> _Problem details_
Examine each line of the data, and copy the ones containing "soft".

#### Recorded data ####

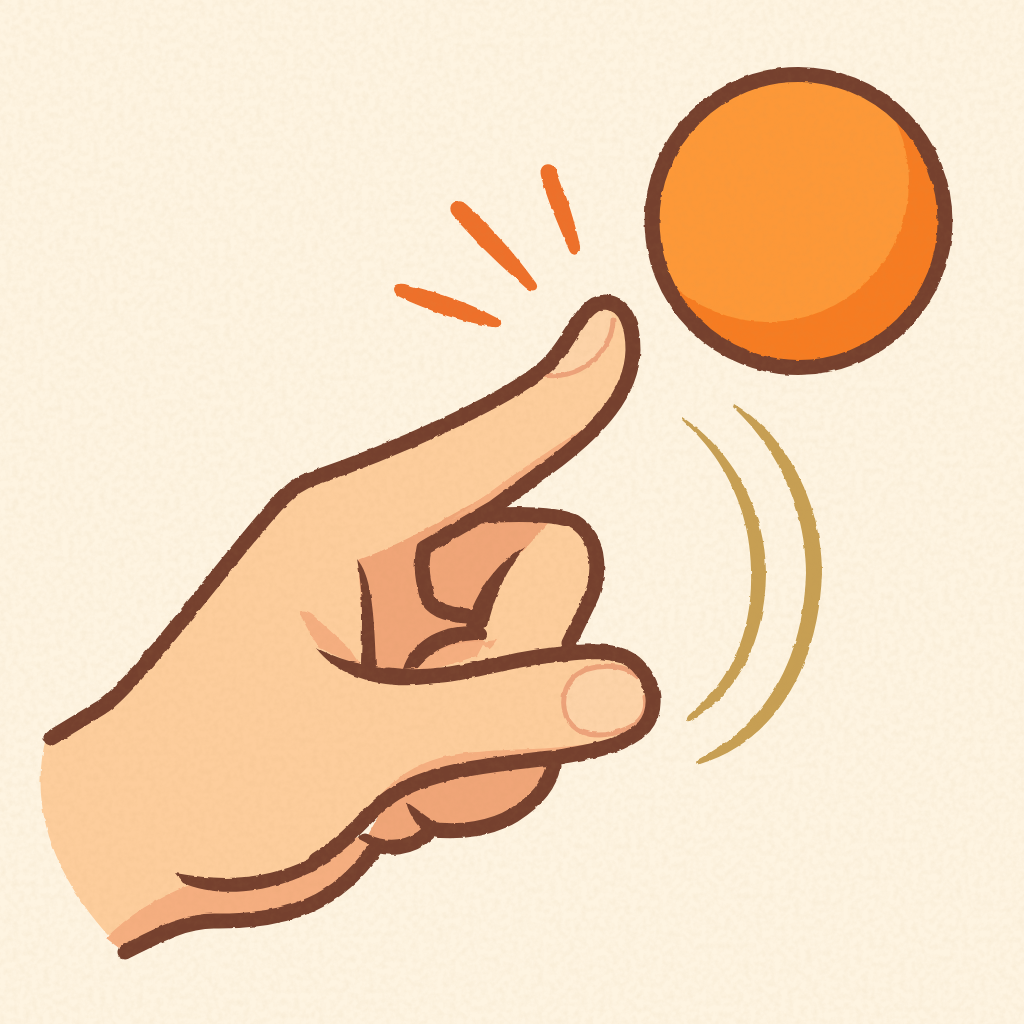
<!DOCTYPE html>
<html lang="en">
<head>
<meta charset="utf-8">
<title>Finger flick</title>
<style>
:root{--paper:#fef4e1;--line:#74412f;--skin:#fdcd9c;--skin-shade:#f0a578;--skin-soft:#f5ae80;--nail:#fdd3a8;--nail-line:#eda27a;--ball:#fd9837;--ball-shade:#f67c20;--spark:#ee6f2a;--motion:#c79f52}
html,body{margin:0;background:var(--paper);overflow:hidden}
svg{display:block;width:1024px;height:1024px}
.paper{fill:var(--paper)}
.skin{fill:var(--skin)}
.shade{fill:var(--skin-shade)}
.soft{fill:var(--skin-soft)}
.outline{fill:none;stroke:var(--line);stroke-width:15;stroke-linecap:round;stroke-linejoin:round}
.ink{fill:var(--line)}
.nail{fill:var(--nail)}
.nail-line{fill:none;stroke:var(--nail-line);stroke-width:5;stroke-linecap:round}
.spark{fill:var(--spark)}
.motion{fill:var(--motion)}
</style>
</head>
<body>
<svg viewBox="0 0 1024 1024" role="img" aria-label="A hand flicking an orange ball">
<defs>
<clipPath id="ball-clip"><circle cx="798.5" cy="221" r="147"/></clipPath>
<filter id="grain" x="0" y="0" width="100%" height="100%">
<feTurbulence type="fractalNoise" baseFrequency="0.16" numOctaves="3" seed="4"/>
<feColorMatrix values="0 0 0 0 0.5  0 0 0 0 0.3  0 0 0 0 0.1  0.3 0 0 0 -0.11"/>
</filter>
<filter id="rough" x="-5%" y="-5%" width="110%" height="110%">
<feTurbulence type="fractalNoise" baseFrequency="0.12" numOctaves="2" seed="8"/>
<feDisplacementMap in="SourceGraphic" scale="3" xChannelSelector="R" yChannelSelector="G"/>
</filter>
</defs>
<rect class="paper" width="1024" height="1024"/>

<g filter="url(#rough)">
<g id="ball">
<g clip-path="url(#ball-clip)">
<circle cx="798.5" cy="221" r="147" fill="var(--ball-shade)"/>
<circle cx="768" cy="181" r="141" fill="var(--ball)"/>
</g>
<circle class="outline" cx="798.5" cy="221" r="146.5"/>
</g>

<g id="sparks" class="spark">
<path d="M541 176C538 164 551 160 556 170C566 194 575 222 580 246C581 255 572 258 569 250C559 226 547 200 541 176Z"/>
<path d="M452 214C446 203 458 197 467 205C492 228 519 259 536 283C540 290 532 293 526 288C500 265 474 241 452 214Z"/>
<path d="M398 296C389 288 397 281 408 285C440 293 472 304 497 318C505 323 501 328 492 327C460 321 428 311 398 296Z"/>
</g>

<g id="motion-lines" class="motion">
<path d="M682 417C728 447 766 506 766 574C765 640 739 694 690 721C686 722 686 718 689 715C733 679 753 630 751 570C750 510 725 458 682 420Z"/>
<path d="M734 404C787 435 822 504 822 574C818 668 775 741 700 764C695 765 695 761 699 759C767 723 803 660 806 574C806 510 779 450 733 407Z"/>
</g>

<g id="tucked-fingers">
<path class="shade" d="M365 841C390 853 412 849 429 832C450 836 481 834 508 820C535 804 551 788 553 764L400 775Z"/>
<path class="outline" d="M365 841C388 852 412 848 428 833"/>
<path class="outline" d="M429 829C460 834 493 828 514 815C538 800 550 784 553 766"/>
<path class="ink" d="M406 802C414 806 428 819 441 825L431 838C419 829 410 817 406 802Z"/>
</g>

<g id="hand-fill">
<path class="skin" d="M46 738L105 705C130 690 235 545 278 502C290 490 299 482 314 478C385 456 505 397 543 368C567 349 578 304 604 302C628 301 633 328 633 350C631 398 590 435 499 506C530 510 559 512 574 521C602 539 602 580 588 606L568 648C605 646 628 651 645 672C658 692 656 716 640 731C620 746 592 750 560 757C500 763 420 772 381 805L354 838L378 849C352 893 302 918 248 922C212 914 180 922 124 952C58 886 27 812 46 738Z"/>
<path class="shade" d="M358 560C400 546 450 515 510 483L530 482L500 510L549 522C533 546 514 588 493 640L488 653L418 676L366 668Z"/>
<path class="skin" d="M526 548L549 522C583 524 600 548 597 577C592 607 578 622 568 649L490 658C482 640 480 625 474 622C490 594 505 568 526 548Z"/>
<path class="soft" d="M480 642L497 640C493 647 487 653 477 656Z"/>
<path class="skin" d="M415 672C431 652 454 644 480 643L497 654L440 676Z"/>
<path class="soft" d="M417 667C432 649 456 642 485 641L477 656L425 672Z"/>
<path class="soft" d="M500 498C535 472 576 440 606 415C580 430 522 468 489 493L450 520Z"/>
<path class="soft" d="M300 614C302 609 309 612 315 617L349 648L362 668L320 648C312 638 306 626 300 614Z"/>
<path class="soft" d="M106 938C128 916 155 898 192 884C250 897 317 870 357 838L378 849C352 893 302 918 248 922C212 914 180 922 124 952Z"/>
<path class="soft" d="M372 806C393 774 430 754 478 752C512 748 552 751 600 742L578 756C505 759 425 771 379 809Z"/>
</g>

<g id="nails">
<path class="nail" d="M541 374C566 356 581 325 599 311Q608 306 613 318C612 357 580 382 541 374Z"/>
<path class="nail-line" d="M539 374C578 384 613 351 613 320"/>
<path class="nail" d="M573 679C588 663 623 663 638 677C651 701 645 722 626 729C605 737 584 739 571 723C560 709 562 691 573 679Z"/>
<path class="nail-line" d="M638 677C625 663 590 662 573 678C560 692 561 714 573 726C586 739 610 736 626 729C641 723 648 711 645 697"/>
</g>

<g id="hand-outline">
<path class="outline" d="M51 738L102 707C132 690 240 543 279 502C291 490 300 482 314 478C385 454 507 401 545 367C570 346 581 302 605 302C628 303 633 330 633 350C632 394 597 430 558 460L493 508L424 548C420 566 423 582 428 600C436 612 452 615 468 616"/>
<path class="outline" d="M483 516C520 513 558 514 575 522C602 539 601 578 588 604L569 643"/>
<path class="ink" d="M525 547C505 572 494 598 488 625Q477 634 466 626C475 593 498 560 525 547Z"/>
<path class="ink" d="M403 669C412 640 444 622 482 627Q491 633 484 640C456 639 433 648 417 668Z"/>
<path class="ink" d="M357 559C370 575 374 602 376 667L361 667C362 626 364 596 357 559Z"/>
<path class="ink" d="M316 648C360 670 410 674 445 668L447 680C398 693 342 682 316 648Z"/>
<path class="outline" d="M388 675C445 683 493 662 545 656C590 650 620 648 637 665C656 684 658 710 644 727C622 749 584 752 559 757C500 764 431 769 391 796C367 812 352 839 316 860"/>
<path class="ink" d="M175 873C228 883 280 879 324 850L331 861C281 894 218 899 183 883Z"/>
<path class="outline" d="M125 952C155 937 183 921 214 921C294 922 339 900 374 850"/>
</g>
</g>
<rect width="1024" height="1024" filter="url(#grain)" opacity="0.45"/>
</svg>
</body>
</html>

####
#### Recorded data ####

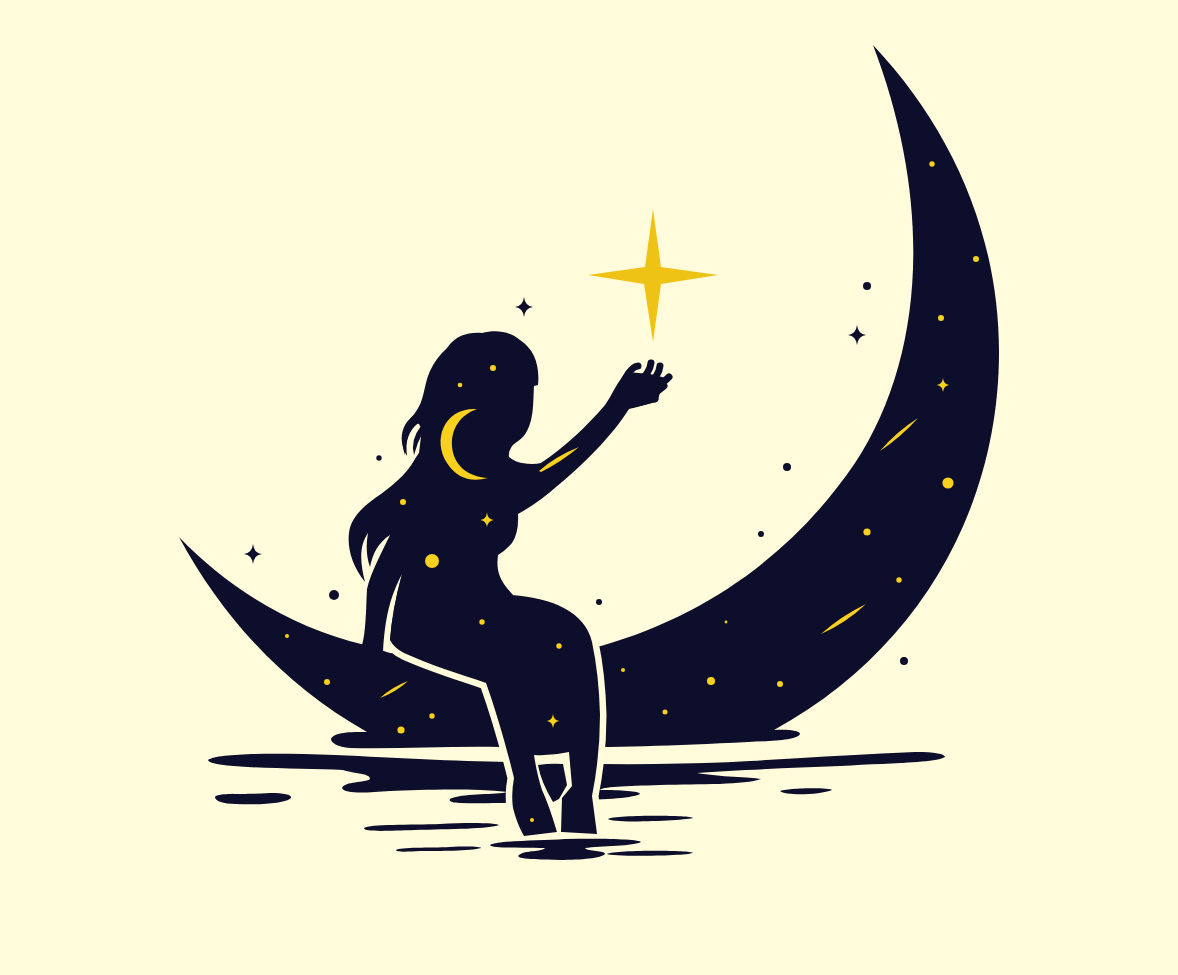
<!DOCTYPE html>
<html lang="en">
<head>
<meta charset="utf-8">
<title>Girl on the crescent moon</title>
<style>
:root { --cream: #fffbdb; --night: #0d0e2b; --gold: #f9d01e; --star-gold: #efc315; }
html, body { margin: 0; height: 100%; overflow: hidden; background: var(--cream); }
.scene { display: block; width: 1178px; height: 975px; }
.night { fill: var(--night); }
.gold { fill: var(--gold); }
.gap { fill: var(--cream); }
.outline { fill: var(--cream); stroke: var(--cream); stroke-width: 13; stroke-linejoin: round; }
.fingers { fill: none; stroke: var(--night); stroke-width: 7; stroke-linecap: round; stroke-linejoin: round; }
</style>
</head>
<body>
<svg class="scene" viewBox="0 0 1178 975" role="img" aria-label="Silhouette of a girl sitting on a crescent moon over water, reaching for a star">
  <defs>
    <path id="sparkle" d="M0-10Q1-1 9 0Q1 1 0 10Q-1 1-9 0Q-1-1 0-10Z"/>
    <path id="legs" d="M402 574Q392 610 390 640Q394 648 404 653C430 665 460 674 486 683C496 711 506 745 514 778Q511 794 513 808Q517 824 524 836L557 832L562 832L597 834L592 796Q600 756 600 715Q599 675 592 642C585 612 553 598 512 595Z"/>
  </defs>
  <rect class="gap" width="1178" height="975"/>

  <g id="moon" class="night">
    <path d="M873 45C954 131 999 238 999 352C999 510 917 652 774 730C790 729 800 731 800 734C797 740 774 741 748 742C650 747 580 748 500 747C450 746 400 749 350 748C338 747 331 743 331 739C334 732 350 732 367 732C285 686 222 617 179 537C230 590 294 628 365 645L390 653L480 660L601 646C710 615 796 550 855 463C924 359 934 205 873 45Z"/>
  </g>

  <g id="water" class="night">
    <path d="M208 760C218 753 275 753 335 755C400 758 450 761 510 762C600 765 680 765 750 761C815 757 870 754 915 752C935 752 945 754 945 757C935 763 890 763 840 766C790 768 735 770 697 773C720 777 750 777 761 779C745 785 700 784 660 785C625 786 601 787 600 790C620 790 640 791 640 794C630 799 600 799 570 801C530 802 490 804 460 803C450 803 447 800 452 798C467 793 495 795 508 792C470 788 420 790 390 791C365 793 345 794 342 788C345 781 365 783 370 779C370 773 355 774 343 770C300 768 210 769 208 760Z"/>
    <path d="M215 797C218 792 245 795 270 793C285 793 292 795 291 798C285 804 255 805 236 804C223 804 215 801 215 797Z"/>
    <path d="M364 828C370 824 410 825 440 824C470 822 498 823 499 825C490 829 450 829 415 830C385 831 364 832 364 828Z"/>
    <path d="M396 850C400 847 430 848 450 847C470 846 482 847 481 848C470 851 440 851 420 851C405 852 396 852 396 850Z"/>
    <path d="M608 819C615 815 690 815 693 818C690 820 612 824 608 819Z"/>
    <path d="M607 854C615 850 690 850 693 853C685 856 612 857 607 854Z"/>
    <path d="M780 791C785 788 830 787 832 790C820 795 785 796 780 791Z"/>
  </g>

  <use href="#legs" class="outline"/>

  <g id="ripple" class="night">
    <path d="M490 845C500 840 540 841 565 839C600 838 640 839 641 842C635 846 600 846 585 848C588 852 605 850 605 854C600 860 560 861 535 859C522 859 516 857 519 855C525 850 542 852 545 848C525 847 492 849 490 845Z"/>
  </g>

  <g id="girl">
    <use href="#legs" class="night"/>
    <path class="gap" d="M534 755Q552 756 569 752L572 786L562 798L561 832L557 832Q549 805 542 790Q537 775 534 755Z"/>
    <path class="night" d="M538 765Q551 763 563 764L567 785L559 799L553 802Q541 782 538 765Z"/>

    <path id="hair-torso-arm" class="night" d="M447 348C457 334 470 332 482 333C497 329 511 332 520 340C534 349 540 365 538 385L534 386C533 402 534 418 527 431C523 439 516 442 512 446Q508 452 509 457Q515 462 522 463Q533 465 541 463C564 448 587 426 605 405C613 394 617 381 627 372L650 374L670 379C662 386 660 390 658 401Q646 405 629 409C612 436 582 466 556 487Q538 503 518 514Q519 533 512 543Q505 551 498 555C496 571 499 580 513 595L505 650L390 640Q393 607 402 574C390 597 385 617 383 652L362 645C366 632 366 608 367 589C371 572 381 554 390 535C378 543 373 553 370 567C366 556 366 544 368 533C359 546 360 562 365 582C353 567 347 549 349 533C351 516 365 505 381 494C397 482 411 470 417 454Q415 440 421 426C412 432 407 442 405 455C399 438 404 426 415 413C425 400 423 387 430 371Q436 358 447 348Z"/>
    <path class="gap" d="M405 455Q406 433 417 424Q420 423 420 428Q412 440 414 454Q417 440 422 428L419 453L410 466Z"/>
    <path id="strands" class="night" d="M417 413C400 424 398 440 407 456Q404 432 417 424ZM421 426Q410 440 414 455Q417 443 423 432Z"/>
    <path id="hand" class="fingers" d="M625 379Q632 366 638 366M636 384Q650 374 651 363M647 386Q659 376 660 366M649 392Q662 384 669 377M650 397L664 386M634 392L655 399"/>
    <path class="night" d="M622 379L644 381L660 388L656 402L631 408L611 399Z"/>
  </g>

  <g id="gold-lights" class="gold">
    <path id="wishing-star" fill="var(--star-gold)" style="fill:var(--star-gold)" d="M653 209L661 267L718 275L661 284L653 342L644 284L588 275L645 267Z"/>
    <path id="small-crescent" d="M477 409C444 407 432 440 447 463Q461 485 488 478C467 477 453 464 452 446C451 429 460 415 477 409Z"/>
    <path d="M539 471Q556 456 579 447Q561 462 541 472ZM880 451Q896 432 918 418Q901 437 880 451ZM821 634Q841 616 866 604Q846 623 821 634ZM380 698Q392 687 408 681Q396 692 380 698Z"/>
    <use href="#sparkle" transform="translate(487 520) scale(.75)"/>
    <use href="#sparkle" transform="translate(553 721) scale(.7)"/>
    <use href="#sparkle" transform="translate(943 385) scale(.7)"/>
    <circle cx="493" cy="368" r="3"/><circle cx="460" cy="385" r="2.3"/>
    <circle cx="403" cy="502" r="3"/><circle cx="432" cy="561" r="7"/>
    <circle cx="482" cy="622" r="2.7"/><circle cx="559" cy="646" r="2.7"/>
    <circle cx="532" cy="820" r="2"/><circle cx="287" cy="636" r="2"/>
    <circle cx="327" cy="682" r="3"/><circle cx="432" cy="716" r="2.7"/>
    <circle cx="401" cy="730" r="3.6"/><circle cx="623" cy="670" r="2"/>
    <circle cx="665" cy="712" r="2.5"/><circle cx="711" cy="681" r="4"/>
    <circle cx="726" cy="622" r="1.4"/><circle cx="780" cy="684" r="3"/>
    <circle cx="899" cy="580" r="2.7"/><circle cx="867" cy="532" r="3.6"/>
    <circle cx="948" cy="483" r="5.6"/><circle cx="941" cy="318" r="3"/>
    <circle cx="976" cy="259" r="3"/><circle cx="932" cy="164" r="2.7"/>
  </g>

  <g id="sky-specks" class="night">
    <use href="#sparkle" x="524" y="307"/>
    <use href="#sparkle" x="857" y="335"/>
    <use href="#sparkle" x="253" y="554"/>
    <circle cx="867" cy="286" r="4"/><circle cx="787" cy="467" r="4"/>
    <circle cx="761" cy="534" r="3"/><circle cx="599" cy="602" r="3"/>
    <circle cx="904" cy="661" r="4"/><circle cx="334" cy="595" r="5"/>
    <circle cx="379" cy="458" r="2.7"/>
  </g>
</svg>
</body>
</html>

####
#### Recorded data ####

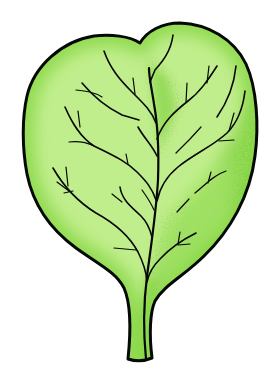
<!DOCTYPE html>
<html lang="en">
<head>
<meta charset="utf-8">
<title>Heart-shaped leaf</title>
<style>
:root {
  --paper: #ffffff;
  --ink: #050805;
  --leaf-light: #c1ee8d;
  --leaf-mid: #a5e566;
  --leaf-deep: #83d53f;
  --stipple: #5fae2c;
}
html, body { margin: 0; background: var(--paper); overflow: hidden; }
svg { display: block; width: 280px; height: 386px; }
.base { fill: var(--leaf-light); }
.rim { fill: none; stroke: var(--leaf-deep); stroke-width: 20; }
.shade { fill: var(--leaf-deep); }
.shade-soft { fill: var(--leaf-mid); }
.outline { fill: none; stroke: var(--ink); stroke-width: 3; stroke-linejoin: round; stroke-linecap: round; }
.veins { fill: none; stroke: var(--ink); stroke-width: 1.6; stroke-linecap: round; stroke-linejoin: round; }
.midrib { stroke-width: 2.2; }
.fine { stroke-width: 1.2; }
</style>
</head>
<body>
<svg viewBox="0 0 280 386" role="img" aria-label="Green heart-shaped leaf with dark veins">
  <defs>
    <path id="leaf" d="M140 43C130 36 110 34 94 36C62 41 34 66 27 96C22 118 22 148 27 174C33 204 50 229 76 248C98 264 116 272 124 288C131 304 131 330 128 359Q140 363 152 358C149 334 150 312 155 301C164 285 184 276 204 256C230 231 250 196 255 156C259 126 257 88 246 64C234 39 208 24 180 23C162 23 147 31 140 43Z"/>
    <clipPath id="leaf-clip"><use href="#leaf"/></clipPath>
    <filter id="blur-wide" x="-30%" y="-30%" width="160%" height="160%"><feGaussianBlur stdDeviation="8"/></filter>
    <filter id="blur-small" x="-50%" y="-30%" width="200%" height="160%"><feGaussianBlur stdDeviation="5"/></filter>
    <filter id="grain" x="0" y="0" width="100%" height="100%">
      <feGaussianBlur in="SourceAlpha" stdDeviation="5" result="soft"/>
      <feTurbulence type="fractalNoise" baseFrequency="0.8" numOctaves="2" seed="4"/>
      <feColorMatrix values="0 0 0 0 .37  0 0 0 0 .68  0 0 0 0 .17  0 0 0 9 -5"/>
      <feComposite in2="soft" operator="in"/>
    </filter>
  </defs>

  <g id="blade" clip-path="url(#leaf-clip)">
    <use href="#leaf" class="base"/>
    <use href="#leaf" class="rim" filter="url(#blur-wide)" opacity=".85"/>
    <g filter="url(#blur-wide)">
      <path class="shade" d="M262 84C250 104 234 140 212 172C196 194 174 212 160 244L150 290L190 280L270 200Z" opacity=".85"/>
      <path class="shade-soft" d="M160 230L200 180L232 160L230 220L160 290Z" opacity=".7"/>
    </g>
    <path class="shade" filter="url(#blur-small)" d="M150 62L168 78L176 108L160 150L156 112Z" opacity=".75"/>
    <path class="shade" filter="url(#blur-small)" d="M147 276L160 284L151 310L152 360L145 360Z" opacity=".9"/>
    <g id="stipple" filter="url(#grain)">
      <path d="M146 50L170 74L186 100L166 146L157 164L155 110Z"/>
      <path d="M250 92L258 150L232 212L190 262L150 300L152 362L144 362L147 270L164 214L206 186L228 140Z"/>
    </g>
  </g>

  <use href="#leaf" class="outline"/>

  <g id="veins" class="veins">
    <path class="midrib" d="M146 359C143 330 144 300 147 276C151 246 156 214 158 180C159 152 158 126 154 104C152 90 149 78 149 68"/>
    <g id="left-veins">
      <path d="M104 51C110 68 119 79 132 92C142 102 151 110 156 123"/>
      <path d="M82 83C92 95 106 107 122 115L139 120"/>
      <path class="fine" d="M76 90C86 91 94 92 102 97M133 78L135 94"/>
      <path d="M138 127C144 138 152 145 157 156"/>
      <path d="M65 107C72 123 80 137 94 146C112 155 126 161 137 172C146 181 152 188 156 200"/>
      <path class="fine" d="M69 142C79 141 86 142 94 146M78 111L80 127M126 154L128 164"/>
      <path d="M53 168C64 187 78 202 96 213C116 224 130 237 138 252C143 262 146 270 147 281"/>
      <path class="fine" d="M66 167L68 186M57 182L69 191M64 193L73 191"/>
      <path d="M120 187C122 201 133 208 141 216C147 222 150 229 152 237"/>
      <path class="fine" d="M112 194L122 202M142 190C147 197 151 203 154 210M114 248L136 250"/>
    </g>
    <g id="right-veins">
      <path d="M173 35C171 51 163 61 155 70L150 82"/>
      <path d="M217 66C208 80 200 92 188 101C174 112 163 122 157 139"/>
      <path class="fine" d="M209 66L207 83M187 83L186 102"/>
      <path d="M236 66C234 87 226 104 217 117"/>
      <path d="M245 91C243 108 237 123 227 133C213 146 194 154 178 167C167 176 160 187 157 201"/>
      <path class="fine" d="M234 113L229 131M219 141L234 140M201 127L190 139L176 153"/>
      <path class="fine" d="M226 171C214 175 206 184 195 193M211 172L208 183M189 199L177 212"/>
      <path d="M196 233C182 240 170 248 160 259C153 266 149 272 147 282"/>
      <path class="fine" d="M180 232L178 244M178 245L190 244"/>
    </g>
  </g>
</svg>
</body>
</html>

####

> _Written answer_
:root{--paper:#fef4e1;--line:#74412f;--skin:#fdcd9c;--skin-shade:#f0a578;--skin-soft:#f5ae80;--nail:#fdd3a8;--nail-line:#eda27a;--ball:#fd9837;--ball-shade:#f67c20;--spark:#ee6f2a;--motion:#c79f52}
.soft{fill:var(--skin-soft)}
<path class="soft" d="M480 642L497 640C493 647 487 653 477 656Z"/>
<path class="soft" d="M417 667C432 649 456 642 485 641L477 656L425 672Z"/>
<path class="soft" d="M500 498C535 472 576 440 606 415C580 430 522 468 489 493L450 520Z"/>
<path class="soft" d="M300 614C302 609 309 612 315 617L349 648L362 668L320 648C312 638 306 626 300 614Z"/>
<path class="soft" d="M106 938C128 916 155 898 192 884C250 897 317 870 357 838L378 849C352 893 302 918 248 922C212 914 180 922 124 952Z"/>
<path class="soft" d="M372 806C393 774 430 754 478 752C512 748 552 751 600 742L578 756C505 759 425 771 379 809Z"/>
.shade-soft { fill: var(--leaf-mid); }
      <feGaussianBlur in="SourceAlpha" stdDeviation="5" result="soft"/>
      <feComposite in2="soft" operator="in"/>
      <path class="shade-soft" d="M160 230L200 180L232 160L230 220L160 290Z" opacity=".7"/>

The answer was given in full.